* [WHAT YOU SHOULD DO] Every line with "tower" in it should be copied from the data.

(Records contained in a dataset)
• • • • • • •

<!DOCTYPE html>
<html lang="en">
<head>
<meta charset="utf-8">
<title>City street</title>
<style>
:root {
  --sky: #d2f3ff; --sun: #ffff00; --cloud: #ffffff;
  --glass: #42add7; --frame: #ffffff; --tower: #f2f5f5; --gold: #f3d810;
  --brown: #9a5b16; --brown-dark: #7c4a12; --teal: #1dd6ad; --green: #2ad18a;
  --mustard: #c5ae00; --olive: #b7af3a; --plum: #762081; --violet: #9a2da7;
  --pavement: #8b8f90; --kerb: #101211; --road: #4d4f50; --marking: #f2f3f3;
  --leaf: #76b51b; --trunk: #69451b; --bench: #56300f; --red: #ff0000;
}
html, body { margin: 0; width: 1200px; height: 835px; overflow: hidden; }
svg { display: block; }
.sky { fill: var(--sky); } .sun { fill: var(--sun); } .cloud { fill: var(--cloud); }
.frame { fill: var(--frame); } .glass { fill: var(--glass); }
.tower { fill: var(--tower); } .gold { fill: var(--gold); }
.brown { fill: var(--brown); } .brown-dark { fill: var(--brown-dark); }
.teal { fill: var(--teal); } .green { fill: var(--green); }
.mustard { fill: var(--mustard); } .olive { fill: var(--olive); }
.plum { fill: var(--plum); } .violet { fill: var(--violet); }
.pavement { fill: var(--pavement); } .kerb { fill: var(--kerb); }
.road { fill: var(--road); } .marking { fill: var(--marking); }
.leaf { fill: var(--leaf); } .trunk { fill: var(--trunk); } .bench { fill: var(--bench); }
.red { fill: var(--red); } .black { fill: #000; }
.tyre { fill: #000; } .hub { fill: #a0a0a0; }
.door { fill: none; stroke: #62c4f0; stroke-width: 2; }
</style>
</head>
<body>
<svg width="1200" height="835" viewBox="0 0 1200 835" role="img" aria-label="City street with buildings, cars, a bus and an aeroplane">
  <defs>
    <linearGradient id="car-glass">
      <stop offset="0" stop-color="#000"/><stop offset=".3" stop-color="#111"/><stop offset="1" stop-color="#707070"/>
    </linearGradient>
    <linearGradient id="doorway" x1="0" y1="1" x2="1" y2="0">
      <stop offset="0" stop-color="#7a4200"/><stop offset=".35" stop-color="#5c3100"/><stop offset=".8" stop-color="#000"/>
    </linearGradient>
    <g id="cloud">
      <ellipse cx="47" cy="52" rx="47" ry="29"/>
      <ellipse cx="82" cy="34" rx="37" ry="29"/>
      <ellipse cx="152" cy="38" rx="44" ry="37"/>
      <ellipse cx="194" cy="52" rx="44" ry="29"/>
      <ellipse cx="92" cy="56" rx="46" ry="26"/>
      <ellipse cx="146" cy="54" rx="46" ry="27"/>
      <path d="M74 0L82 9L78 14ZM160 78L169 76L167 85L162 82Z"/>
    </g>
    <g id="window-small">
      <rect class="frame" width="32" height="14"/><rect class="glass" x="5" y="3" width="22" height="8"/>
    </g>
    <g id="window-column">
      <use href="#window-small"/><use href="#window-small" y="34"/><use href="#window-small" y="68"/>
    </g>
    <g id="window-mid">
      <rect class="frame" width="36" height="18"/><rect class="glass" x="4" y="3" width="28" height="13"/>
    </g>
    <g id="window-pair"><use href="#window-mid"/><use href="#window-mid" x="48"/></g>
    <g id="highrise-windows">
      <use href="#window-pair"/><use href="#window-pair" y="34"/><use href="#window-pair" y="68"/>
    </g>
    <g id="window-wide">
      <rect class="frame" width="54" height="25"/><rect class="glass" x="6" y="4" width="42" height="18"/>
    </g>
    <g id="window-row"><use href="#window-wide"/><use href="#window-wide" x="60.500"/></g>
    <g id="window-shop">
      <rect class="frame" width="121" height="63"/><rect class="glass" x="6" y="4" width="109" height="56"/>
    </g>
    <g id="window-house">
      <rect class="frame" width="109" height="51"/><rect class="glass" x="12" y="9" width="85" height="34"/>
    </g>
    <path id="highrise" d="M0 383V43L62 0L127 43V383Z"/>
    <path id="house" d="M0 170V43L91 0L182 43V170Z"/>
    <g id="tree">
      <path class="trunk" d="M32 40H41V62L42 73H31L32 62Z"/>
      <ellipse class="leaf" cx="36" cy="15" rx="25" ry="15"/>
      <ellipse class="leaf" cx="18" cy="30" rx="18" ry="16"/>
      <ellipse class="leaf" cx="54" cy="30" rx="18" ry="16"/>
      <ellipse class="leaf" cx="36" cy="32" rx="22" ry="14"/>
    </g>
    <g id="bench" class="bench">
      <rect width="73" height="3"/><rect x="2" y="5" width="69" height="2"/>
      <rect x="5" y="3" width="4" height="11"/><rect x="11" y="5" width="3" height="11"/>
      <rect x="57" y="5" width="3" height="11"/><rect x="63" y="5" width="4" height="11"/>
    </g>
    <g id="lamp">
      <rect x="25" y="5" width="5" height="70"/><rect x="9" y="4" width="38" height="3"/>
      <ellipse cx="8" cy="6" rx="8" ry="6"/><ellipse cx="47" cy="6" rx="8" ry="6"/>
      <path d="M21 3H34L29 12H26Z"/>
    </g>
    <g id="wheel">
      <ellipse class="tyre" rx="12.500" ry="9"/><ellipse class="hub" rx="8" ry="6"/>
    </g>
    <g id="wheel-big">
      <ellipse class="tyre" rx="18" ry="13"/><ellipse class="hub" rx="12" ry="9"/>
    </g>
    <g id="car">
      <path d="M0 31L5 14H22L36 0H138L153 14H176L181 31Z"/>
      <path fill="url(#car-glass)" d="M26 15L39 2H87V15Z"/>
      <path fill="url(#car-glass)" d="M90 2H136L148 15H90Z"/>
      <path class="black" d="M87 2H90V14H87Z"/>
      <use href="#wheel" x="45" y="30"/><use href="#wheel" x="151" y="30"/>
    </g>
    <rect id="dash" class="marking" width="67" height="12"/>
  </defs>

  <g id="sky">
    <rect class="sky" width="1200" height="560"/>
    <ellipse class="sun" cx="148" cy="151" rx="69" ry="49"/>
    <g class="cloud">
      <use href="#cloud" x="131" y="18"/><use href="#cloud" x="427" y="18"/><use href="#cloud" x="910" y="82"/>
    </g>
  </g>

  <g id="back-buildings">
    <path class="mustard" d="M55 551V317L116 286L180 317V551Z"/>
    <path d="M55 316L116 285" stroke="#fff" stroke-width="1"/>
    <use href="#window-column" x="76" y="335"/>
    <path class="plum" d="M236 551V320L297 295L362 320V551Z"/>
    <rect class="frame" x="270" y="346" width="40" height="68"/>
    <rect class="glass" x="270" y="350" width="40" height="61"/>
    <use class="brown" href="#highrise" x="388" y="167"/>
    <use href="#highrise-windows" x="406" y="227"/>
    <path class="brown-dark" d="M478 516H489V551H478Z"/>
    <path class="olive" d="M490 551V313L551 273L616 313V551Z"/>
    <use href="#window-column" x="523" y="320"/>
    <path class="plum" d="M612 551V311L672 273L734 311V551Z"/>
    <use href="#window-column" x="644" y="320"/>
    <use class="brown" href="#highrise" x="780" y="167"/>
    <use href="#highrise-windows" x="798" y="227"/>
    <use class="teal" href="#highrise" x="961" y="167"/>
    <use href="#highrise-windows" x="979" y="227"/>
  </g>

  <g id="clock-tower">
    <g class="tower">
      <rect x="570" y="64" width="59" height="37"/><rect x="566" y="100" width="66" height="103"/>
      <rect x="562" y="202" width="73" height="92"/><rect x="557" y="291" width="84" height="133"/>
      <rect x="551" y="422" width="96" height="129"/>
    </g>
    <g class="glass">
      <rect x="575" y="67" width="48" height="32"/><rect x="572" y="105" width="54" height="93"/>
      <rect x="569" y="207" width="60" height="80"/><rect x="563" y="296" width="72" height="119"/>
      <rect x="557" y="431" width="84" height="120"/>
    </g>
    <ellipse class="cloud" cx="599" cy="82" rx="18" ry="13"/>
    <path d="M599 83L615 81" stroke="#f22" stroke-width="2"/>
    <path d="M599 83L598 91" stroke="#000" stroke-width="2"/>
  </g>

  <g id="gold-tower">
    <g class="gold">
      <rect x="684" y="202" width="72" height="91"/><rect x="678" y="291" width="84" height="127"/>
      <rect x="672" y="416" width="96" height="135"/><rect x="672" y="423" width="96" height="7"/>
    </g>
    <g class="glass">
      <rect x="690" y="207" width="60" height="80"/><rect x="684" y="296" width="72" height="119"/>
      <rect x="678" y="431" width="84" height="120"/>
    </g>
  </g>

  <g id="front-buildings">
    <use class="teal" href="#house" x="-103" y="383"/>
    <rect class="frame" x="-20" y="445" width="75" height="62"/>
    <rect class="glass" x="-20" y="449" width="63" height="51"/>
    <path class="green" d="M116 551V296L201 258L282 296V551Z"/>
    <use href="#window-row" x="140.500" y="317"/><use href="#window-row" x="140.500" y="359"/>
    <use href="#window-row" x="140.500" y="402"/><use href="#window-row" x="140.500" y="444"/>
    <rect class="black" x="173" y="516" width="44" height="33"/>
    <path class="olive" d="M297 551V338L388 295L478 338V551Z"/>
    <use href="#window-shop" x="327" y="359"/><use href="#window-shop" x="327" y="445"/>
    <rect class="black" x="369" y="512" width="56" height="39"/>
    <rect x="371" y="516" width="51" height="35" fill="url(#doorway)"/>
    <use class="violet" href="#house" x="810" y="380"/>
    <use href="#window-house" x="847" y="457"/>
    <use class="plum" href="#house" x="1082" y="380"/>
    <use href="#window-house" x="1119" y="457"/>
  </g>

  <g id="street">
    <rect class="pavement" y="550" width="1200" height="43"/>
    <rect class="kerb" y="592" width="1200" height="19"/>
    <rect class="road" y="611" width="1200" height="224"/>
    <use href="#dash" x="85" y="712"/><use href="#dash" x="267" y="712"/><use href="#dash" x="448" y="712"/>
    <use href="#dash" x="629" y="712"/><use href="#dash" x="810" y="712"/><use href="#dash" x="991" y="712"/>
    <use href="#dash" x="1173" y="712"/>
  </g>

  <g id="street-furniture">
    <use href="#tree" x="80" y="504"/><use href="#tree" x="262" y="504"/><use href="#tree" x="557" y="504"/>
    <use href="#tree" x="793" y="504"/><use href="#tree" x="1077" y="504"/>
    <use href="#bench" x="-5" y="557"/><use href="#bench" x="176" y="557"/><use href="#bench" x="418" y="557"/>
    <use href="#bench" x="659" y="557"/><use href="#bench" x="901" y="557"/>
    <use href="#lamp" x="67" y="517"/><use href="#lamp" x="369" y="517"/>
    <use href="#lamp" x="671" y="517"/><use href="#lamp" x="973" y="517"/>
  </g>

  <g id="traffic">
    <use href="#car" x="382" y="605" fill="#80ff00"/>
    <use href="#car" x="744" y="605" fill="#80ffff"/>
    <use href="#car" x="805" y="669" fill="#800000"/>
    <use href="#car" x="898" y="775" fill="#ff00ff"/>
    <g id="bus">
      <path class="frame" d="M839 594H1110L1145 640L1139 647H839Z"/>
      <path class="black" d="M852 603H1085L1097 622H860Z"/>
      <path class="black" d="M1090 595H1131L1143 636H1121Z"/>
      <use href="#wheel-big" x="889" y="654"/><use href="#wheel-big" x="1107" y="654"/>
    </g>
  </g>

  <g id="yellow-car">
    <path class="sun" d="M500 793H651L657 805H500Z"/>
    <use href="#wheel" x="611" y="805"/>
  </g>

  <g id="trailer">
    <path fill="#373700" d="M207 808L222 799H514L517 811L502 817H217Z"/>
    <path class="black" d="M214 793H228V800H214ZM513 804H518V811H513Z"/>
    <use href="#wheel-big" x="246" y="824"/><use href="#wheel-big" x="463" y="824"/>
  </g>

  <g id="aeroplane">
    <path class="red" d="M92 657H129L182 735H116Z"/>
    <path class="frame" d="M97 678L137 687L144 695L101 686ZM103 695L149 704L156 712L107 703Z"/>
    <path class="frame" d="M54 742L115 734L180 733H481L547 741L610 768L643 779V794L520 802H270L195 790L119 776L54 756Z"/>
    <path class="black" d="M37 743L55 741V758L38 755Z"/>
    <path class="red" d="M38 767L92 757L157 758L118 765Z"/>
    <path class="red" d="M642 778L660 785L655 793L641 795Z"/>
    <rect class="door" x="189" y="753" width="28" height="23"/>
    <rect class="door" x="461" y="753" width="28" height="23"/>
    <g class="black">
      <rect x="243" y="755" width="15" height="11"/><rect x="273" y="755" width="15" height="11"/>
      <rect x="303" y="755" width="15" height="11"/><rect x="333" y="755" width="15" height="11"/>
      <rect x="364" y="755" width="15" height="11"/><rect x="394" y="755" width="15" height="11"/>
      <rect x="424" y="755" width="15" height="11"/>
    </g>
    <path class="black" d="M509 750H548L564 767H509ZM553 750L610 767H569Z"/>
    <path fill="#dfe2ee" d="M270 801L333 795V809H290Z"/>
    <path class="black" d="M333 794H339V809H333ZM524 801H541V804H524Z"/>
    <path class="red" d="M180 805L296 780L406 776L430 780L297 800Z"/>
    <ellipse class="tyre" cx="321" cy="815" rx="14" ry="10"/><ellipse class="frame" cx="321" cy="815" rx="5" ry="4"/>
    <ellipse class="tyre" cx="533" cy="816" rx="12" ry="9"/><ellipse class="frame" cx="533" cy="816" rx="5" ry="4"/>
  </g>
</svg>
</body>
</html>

• • • • • • •

* [ANSWER TO THE PROBLEM]
  --glass: #42add7; --frame: #ffffff; --tower: #f2f5f5; --gold: #f3d810;
.tower { fill: var(--tower); } .gold { fill: var(--gold); }
  <g id="clock-tower">
    <g class="tower">
  <g id="gold-tower">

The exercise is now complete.